Nearly two years ago, upon the suggestion of a managing editor's rejection letter of my a non-fiction manuscript, I decided to write a fiction novel.
I started in with confidence that matched my excitement. Sure, why not write a novel? I can do that!
Then I started writing.
And I started reading other's novels more.
And I wrote less.
And I doubted more.
And wrote even less,
until I stopped writing,
and only doubted.
It was a miserable time. I so wanted to write. I had a great idea--or at least had a great idea, until I looked at my idea through the lenses of doubt.
Why did I think I could write? Why did I think I could write? Was I arrogant to think I had something to share? And if I did, there was no way I had the talent to write what I felt in my heart, and saw in my mind.
It was stifling.
Then my husband helped me realize that ONLY thing stopping me from writing my book was ME, and that I needed to ignore the doubts, lean on his faith in me, and write.
And I did.
And when the shadows of doubt came (and they did, many times) I shut them down with my fingers on the keyboard--and wrote.
And as I did this, the ideas came, the creativity came, and my confidence came.
And I finished my novel.
Self-doubt is a writer's worst enemy. Here are a few steps I used to keep the doubts at bay:
- I stopped comparing my writing to others.
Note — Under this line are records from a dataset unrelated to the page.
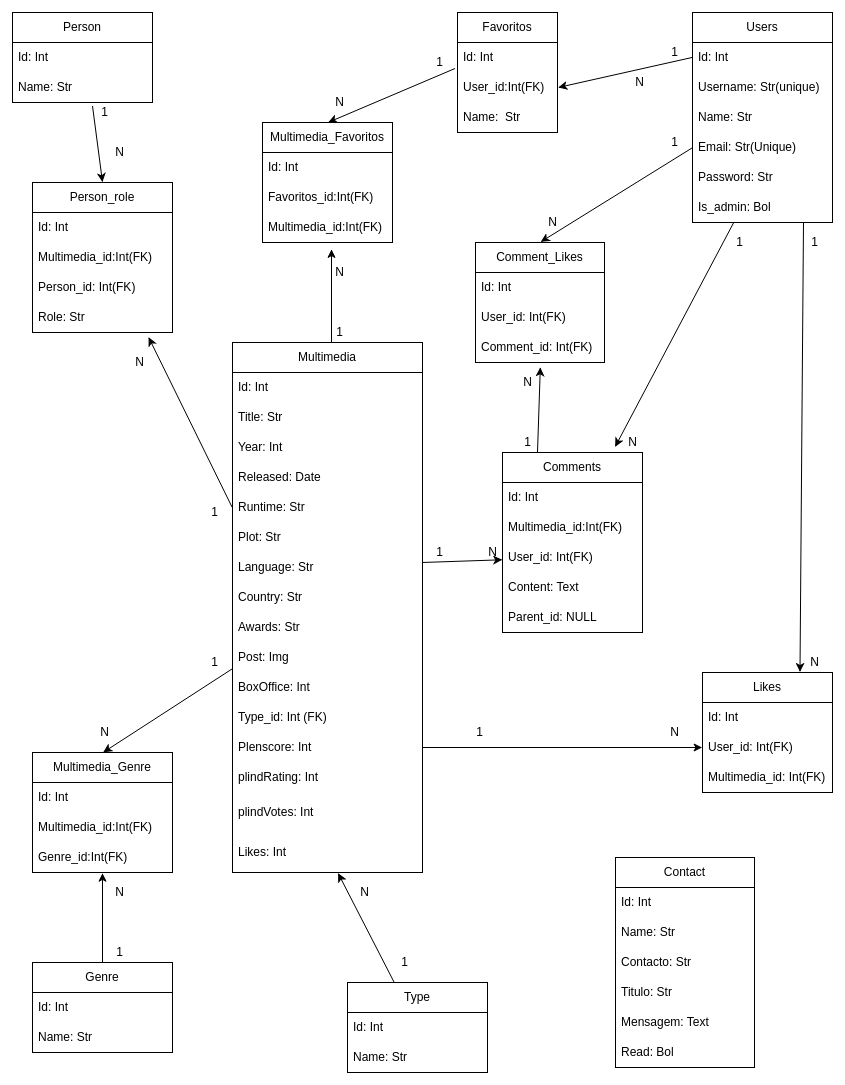
<!DOCTYPE html>
<html lang="en">
<head>
<meta charset="utf-8">
<title>Multimedia database schema</title>
<style>
:root { --paper: #fff; --ink: #000; }
* { box-sizing: border-box; margin: 0; padding: 0; }
body { width: 845px; height: 1085px; overflow: hidden; background: var(--paper); }
.diagram {
  position: relative; width: 845px; height: 1085px; overflow: hidden;
  color: var(--ink); font: 12px/30px "Liberation Sans", Arial, sans-serif;
}
.relations { position: absolute; inset: 0; fill: none; stroke: var(--ink); }
.relations marker path { fill: var(--ink); }
.entity {
  position: absolute; left: var(--x); top: var(--y); width: var(--w);
  display: flex; flex-direction: column;
  border: 1px solid var(--ink); background: var(--paper);
}
.entity h2 {
  height: 30px; padding-right: 1px; font-size: 12px; font-weight: 400; line-height: 28px;
  text-align: center; white-space: nowrap; border-bottom: 1px solid var(--ink);
}
.entity ul { display: flex; flex-direction: column; list-style: none; margin-top: -1px; padding-left: 5px; }
.entity li { height: 30px; white-space: pre; }
.entity li.tall { height: 40px; line-height: 40px; }
.count {
  position: absolute; left: calc(var(--x) - 9.5px); top: calc(var(--y) - 10px);
  width: 20px; height: 20px; line-height: 20px; text-align: center;
}
</style>
</head>
<body>
<main class="diagram">

<section class="entity" style="--x:12px;--y:12px;--w:141px">
<h2>Person</h2>
<ul><li>Id: Int</li><li>Name: Str</li></ul>
</section>

<section class="entity" style="--x:32px;--y:182px;--w:141px">
<h2>Person_role</h2>
<ul><li>Id: Int</li><li>Multimedia_id:Int(FK)</li><li>Person_id: Int(FK)</li><li>Role: Str</li></ul>
</section>

<section class="entity" style="--x:457px;--y:12px;--w:101px">
<h2>Favoritos</h2>
<ul><li>Id: Int</li><li>User_id:Int(FK)</li><li>Name:  Str</li></ul>
</section>

<section class="entity" style="--x:262px;--y:122px;--w:131px">
<h2>Multimedia_Favoritos</h2>
<ul><li>Id: Int</li><li>Favoritos_id:Int(FK)</li><li>Multimedia_id:Int(FK)</li></ul>
</section>

<section class="entity" style="--x:692px;--y:12px;--w:141px">
<h2>Users</h2>
<ul><li>Id: Int</li><li>Username: Str(unique)</li><li>Name: Str</li><li>Email: Str(Unique)</li><li>Password: Str</li><li>Is_admin: Bol</li></ul>
</section>

<section class="entity" style="--x:475px;--y:242px;--w:130px">
<h2>Comment_Likes</h2>
<ul><li>Id: Int</li><li>User_id: Int(FK)</li><li>Comment_id: Int(FK)</li></ul>
</section>

<section class="entity" style="--x:502px;--y:452px;--w:141px">
<h2>Comments</h2>
<ul><li>Id: Int</li><li>Multimedia_id:Int(FK)</li><li>User_id: Int(FK)</li><li>Content: Text</li><li>Parent_id: NULL</li></ul>
</section>

<section class="entity" style="--x:232px;--y:342px;--w:191px">
<h2>Multimedia</h2>
<ul>
<li>Id: Int</li><li>Title: Str</li><li>Year: Int</li><li>Released: Date</li>
<li>Runtime: Str</li><li>Plot: Str</li><li>Language: Str</li><li>Country: Str</li>
<li>Awards: Str</li><li>Post: Img</li><li>BoxOffice: Int</li><li>Type_id: Int (FK)</li>
<li>Plenscore: Int</li><li>plindRating: Int</li><li class="tall">plindVotes: Int</li><li class="tall">Likes: Int</li>
</ul>
</section>

<section class="entity" style="--x:702px;--y:672px;--w:131px">
<h2>Likes</h2>
<ul><li>Id: Int</li><li>User_id: Int(FK)</li><li>Multimedia_id: Int(FK)</li></ul>
</section>

<section class="entity" style="--x:32px;--y:752px;--w:141px">
<h2>Multimedia_Genre</h2>
<ul><li>Id: Int</li><li>Multimedia_id:Int(FK)</li><li>Genre_id:Int(FK)</li></ul>
</section>

<section class="entity" style="--x:32px;--y:962px;--w:141px">
<h2>Genre</h2>
<ul><li>Id: Int</li><li>Name: Str</li></ul>
</section>

<section class="entity" style="--x:347px;--y:982px;--w:141px">
<h2>Type</h2>
<ul><li>Id: Int</li><li>Name: Str</li></ul>
</section>

<section class="entity" style="--x:615px;--y:857px;--w:140px">
<h2>Contact</h2>
<ul><li>Id: Int</li><li>Name: Str</li><li>Contacto: Str</li><li>Titulo: Str</li><li>Mensagem: Text</li><li>Read: Bol</li></ul>
</section>

<svg class="relations" width="845" height="1085" viewBox="0 0 845 1085" aria-hidden="true">
<defs>
<marker id="arrow" markerUnits="userSpaceOnUse" markerWidth="10" markerHeight="9" refX="8.5" refY="4.5" orient="auto">
<path d="M1 1L8 4.5L1 8L3 4.5Z"/>
</marker>
</defs>
<g marker-end="url(#arrow)">
<line x1="92.5" y1="106" x2="102.4" y2="181.3"/>
<line x1="455" y1="68.5" x2="328.9" y2="122.1"/>
<line x1="692" y1="57.5" x2="559" y2="87.3"/>
<line x1="692" y1="148" x2="541.4" y2="241.5"/>
<line x1="734" y1="222" x2="615.5" y2="446.1"/>
<line x1="803.5" y1="222" x2="800" y2="671.2"/>
<line x1="331.5" y1="342" x2="331.5" y2="250"/>
<line x1="232" y1="507" x2="148.9" y2="337.9"/>
<line x1="537.5" y1="452" x2="540.3" y2="368"/>
<line x1="422" y1="562.5" x2="501.5" y2="559.8"/>
<line x1="232" y1="669" x2="103.8" y2="752"/>
<line x1="422" y1="747.5" x2="701.5" y2="747.5"/>
<line x1="102.5" y1="962" x2="102.5" y2="873.8"/>
<line x1="394" y1="982" x2="338.4" y2="873.8"/>
</g>
</svg>

<span class="count" style="--x:104px;--y:112px">1</span>
<span class="count" style="--x:119px;--y:152px">N</span>
<span class="count" style="--x:439px;--y:62px">1</span>
<span class="count" style="--x:339px;--y:102px">N</span>
<span class="count" style="--x:674px;--y:52px">1</span>
<span class="count" style="--x:639px;--y:82px">N</span>
<span class="count" style="--x:674px;--y:142px">1</span>
<span class="count" style="--x:552px;--y:222px">N</span>
<span class="count" style="--x:739px;--y:242px">1</span>
<span class="count" style="--x:632px;--y:442px">N</span>
<span class="count" style="--x:814px;--y:242px">1</span>
<span class="count" style="--x:814px;--y:662px">N</span>
<span class="count" style="--x:339px;--y:332px">1</span>
<span class="count" style="--x:339px;--y:272px">N</span>
<span class="count" style="--x:214px;--y:512px">1</span>
<span class="count" style="--x:139px;--y:362px">N</span>
<span class="count" style="--x:527px;--y:442px">1</span>
<span class="count" style="--x:527px;--y:382px">N</span>
<span class="count" style="--x:439px;--y:552px">1</span>
<span class="count" style="--x:492px;--y:552px">N</span>
<span class="count" style="--x:214px;--y:662px">1</span>
<span class="count" style="--x:104px;--y:732px">N</span>
<span class="count" style="--x:479px;--y:732px">1</span>
<span class="count" style="--x:674px;--y:732px">N</span>
<span class="count" style="--x:119px;--y:952px">1</span>
<span class="count" style="--x:119px;--y:892px">N</span>
<span class="count" style="--x:404px;--y:962px">1</span>
<span class="count" style="--x:364px;--y:892px">N</span>
</main>
</body>
</html>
- I prayed before I wrote--every time--and trust that the One who gave me this gift would enhance it.
- I educated myself in technique and skill.
- I loved my story, and didn't let the imperfections get in the way of that.
- I had a solid group of critiquers, both readers and authors, whom I trusted and knew would help me make it better.
- I wrote for me. When I let go of the pressure of writing someone everyone would love, or deem a literary masterpiece, and just wrote what I loved in the best way possible, the joy came and the doubts left.
I finished my book. It's not a literary masterpiece, but it is mine, and I love it.
So, when the self-doubts hit you, in writing, or in any other aspect of your life, kick those life-sucking doubts to the curb and keep living--and writing.